Westminster Seminary California is very happy to begin the year-long birthday bash for our favorite Reformer, John Calvin (1509-1564). We’re doing so with a conference 16-17 January, on the WSC campus, Calvin’s Legacy: Reforming the Church Today.
At the Reformed Reader.
Iain Campbell explains the importance and even the necessity of the second service.
This question arises on the PB. I reply: Well, as I argue in RRC, there’s a strong case to be made from Scripture and the confession (defined broadly and narrowly) that, in Reformed theology, the public “means of grace” (the “due use . . . Continue reading →
It’s volume 1 in the Classic Reformed Theology series. Thanks to Todd, Jay, Joel, and to the editorial committee for their work toward getting this series off the ground. Stay tuned for more details about the next two volumes, which are already . . . Continue reading →
At the Reformed Reader.
One of the most persistent caricatures of Reformed orthodoxy is that it was (and remains) a lifeless, dead orthodoxy. Apparently some enthusiastic supporters of the so-called (self-described) “New Covenant” theology have taken up this view as a way of contrasting the piety . . . Continue reading →
At Sacramental Piety. To order your copy of the book click on the icon (some icons are okay for some things!).
Jon Moersch has an excellent post on the necessity and benefits of prayer.
One of the earliest and most rhetorically powerful charges made by the proponents of the eighteenth-century (colonial) revivals was that their critics were either unregenerate or impious. Religious experience is usually defined by proponents of revival as being composed of certain religious . . . Continue reading →
Thanks to Jeff Downs and the folks at GPTS for posting these: The Psalms and Contemporary Worship Calvin and the Worship of God
Paul Helm wrote a very interesting critique of Edwards, one with which the HB has some sympathy. Sean Lucas replied by arguing that Helm had read too much into the noun “affections.” Helm has replied to Lucas by arguing that, in Edwards . . . Continue reading →

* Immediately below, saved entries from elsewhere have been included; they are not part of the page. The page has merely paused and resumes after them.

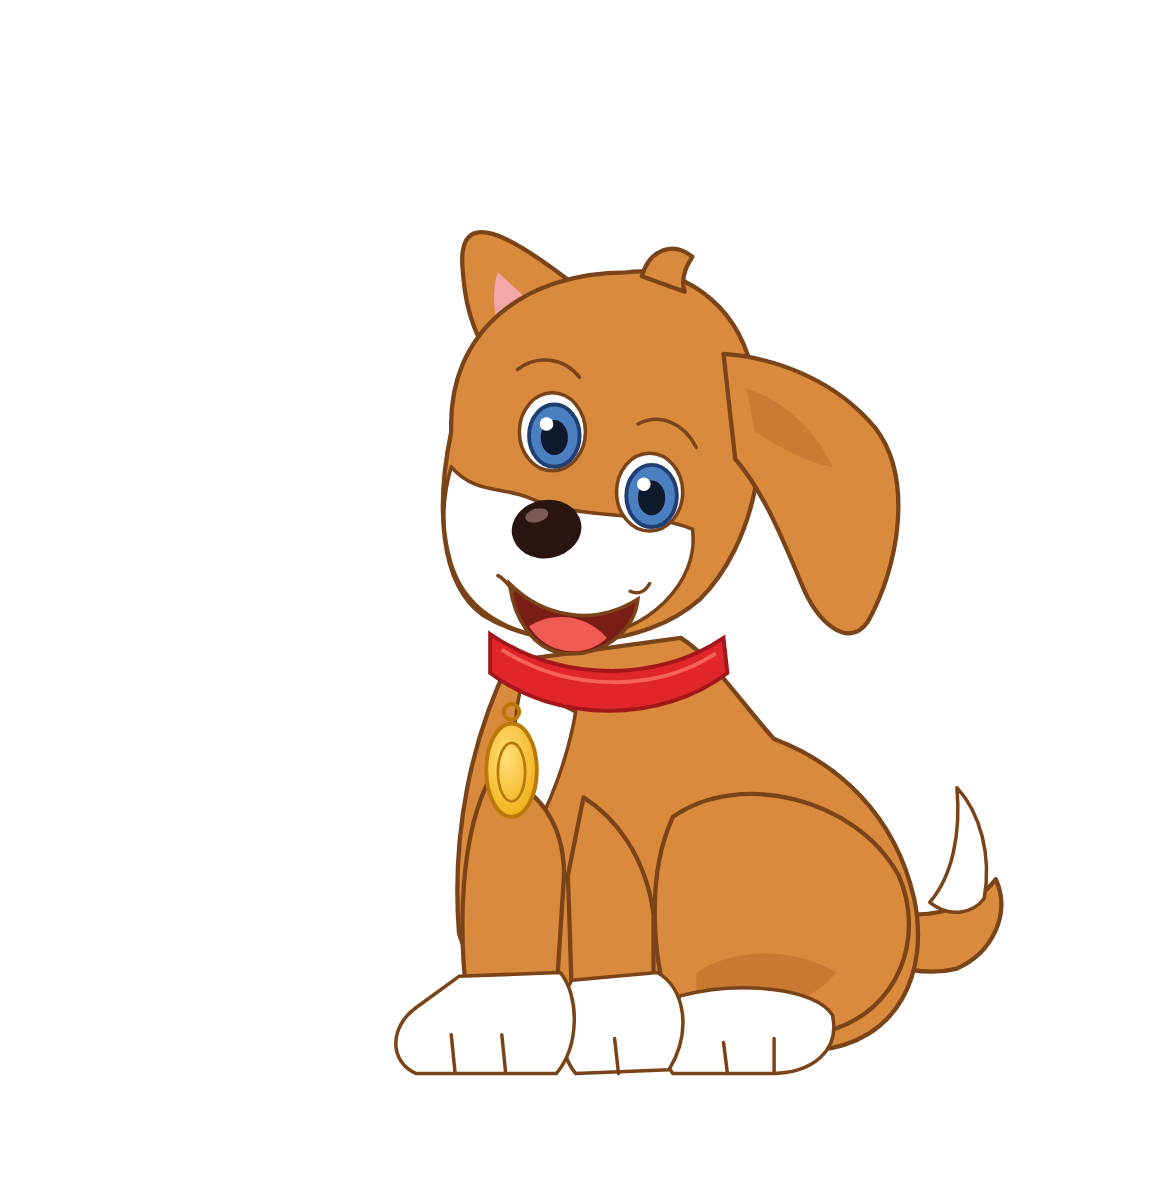
<!DOCTYPE html>
<html lang="en">
<head>
<meta charset="utf-8">
<title>Sitting Puppy</title>
<link rel="stylesheet" href="https://fonts.googleapis.com/css2?family=Nunito&display=swap">
<style>
  :root {
    --bg: #ffffff;
    --fur: #d98a3c;
    --fur-light: #e9a55a;
    --fur-shade: #b8692a;
    --outline: #7a4418;
    --white-fur: #ffffff;
    --white-shade: #e6e3e6;
    --ear-pink: #f2a7a8;
    --iris: #4a7fc1;
    --iris-dark: #1f3f73;
    --pupil: #0e1a2c;
    --nose: #2a1410;
    --mouth: #7a1d16;
    --tongue: #ef5a52;
    --collar: #e0262a;
    --collar-dark: #a3161a;
    --tag: #f2b21c;
    --tag-dark: #b97808;
  }
  html, body {
    margin: 0;
    padding: 0;
    width: 1167px;
    height: 1200px;
    overflow: hidden;
    background: var(--bg);
    font-family: "Nunito", sans-serif;
  }
  .canvas { display: block; width: 1167px; height: 1200px; }
  .fur { fill: var(--fur); stroke: var(--outline); stroke-width: 2.2; stroke-linejoin: round; }
  .fur-shade { fill: var(--fur-shade); }
  .white { fill: var(--white-fur); stroke: var(--outline); stroke-width: 1.8; stroke-linejoin: round; }
  .line { fill: none; stroke: var(--outline); stroke-width: 1.8; stroke-linecap: round; }
</style>
</head>
<body>
<svg class="canvas" viewBox="0 0 600 617" role="img" aria-label="Cartoon puppy sitting with a red collar">
  <defs>
    <radialGradient id="tag-shine" cx="40%" cy="35%" r="65%">
      <stop offset="0" stop-color="#ffe07a"/>
      <stop offset="1" stop-color="var(--tag)"/>
    </radialGradient>
    <g id="eye">
      <ellipse cx="0" cy="0" rx="17" ry="20" fill="var(--white-fur)" stroke="var(--outline)" stroke-width="1.8"/>
      <ellipse cx="1" cy="2" rx="13" ry="16" fill="var(--iris)" stroke="var(--iris-dark)" stroke-width="2"/>
      <ellipse cx="1" cy="3" rx="7" ry="9" fill="var(--pupil)"/>
      <circle cx="-3" cy="-4" r="3.5" fill="#fff"/>
    </g>
  </defs>

  <!-- tail -->
  <g class="tail">
    <path class="fur" d="M452 470 C480 472 500 468 512 452 C520 470 510 490 492 498 C476 502 458 498 448 490 Z"/>
    <path class="white" d="M478 464 C490 450 494 428 492 405 C504 418 510 440 506 462 C500 470 488 472 478 464 Z"/>
  </g>

  <!-- body -->
  <g class="body">
    <path class="fur" d="M262 340 C242 380 232 430 236 480 L250 520 L420 540 C462 536 478 500 470 462 C460 418 430 392 398 380 C380 360 366 338 350 328 Z"/>
    <!-- white chest -->
    <path class="white" d="M268 352 C262 380 262 410 272 432 C282 416 292 390 296 366 Z"/>
    <!-- back haunch -->
    <path class="fur" d="M346 420 C380 396 440 410 462 450 C476 482 462 520 426 530 L350 532 C334 500 332 450 346 420 Z"/>
    <path class="fur-shade" d="M358 500 C380 486 410 488 430 500 C414 520 380 524 358 516 Z" opacity="0.5"/>
    <!-- back paw -->
    <path class="white" d="M350 512 C380 504 420 508 428 522 C432 540 418 552 396 552 L346 552 C336 540 338 520 350 512 Z"/>
    <path class="line" d="M372 536 L374 552 M398 534 L398 552"/>
    <!-- far front leg -->
    <path class="fur" d="M300 410 C316 420 332 440 336 470 L336 512 L294 512 L292 450 Z"/>
    <path class="white" d="M294 504 L338 500 C352 508 356 530 344 550 L296 552 C286 540 286 516 294 504 Z"/>
    <path class="line" d="M316 534 L318 552"/>
    <!-- near front leg -->
    <path class="fur" d="M252 400 C272 400 290 420 290 450 L286 512 L240 512 C236 480 236 430 252 400 Z"/>
    <path class="white" d="M236 502 L288 500 C298 512 298 538 286 552 L214 552 C200 546 200 528 214 518 Z"/>
    <path class="line" d="M232 532 L234 552 M258 532 L260 552"/>
  </g>

  <!-- collar -->
  <g class="collar">
    <path d="M252 326 C290 352 340 350 372 328 L374 346 C340 372 286 372 252 346 Z" fill="var(--collar)" stroke="var(--collar-dark)" stroke-width="2"/>
    <path d="M258 334 C292 356 338 356 368 336" fill="none" stroke="#ff7a6e" stroke-width="2" opacity="0.7"/>
    <circle cx="263" cy="366" r="4" fill="none" stroke="var(--tag-dark)" stroke-width="2"/>
    <ellipse cx="263" cy="396" rx="13" ry="24" fill="url(#tag-shine)" stroke="var(--tag-dark)" stroke-width="2"/>
    <ellipse cx="263" cy="397" rx="7" ry="15" fill="none" stroke="var(--tag-dark)" stroke-width="1.4"/>
  </g>

  <!-- head -->
  <g class="head">
    <!-- back ear -->
    <path class="fur" d="M300 150 C262 120 234 104 238 140 C240 170 252 186 262 194 Z"/>
    <path d="M256 140 C252 150 254 172 262 182 L278 160 Z" fill="var(--ear-pink)"/>
    <!-- skull -->
    <path class="fur" d="M232 222 C230 170 270 140 322 140 C350 136 378 156 386 188 C398 228 388 280 360 308 C330 334 280 336 248 316 C226 300 224 260 232 222 Z"/>
    <!-- tuft -->
    <path class="fur" d="M330 142 C334 128 346 124 356 132 C352 138 350 144 352 150 Z"/>
    <!-- white muzzle -->
    <path class="white" d="M232 240 C244 254 258 250 272 256 C300 268 330 262 356 272 C360 300 332 326 300 328 C266 330 240 316 232 290 C226 270 228 254 232 240 Z"/>
    <!-- mouth -->
    <path d="M262 300 C280 318 306 322 328 308 C326 326 308 338 290 336 C274 334 264 318 262 300 Z" fill="var(--mouth)" stroke="var(--outline)" stroke-width="1.8"/>
    <path d="M272 322 C284 314 302 316 312 328 C302 338 282 338 272 322 Z" fill="var(--tongue)"/>
    <path class="line" d="M256 296 C260 298 262 302 264 304 M324 304 C328 306 332 304 334 300"/>
    <!-- nose -->
    <ellipse cx="281" cy="272" rx="18" ry="15" fill="var(--nose)" transform="rotate(-10 281 272)"/>
    <ellipse cx="276" cy="265" rx="6" ry="3.5" fill="#7a5a56" transform="rotate(-15 276 265)"/>
    <!-- eyes -->
    <use href="#eye" x="284" y="222"/>
    <use href="#eye" x="334" y="253"/>
    <!-- brows -->
    <path class="line" d="M266 190 C276 182 290 184 298 194" stroke-width="3"/>
    <path class="line" d="M328 218 C340 212 352 218 358 230" stroke-width="3"/>
    <!-- floppy ear -->
    <path class="fur" d="M372 182 C400 184 430 196 450 220 C470 246 462 292 446 320 C436 334 420 320 412 300 C402 276 392 252 378 236 Z"/>
    <path class="fur-shade" d="M384 200 C404 206 420 222 428 240 C414 238 398 228 388 222 Z" opacity="0.45"/>
  </g>
</svg>
</body>
</html>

Wikipedia, that ubiquitous source of unimpeachable scholarship, defines “consolation” as “something of value, when one fails to get something of higher value….” That is precisely the opposite of what John Calvin (1509–64) meant by “consolation.”For Calvin, the consolation that Christ gives to . . . Continue reading →
II. His Theology of Consolation (1559 Institutes) In the previous installment we looked at the way Calvin read Paul’s epistles and how he drew from them a doctrine of consolation, of God’s presence with his people in Christ, by the Spirit, in . . . Continue reading →
Part 3: His Theology of Consolation in The Institutes. III. Consolation and Pastoral Ministry For Calvin, christian consolation is not only a theological reality but it is also the result of good pastoral practice. Christians often fail to appropriate the consolation they . . . Continue reading →
Part 4: Consolation And Pastoral Ministry IV. Consolation Preached In part one of this series we considered Calvin’s interpretation of several biblical passages on consolation. In part two we looked at how he harvested a theology of consolation from his exegetical work. . . . Continue reading →
The musical instruments he mentions pertained to the time of instruction.1 Nor should we stupidly imitate a practice which was proper only for God’s old [covenant] people…. They were for use under the legal cult.2 John Calvin, From his commentary on Ps . . . Continue reading →
The Directory FOR The Publick Worship of God CHARLES I. Parl. 3. Sess. 5. An ACT of the PARLIAMENT of the KINGDOM of SCOTLAND, approving and establishing the DIRECTORY for Publick Worship. AT EDINBURGH, February 6, 1645. THE Estates of Parliament now convened, . . . Continue reading →
14. Still there was nothing with the Fathers less intended than to establish that kind of perfection which was afterwards fabricated by cowled monks, in order to rear up a species of double Christianity. For as yet the sacreligious dogma was not . . . Continue reading →
“The Lord loveth the gates of Zion more than all the dwellings of Jacob.”—Ps 87:2 THAT we may apprehend the meaning of these words, and so thereupon raise some edifying observation, we must inquire into the reason why the Lord is said . . . Continue reading →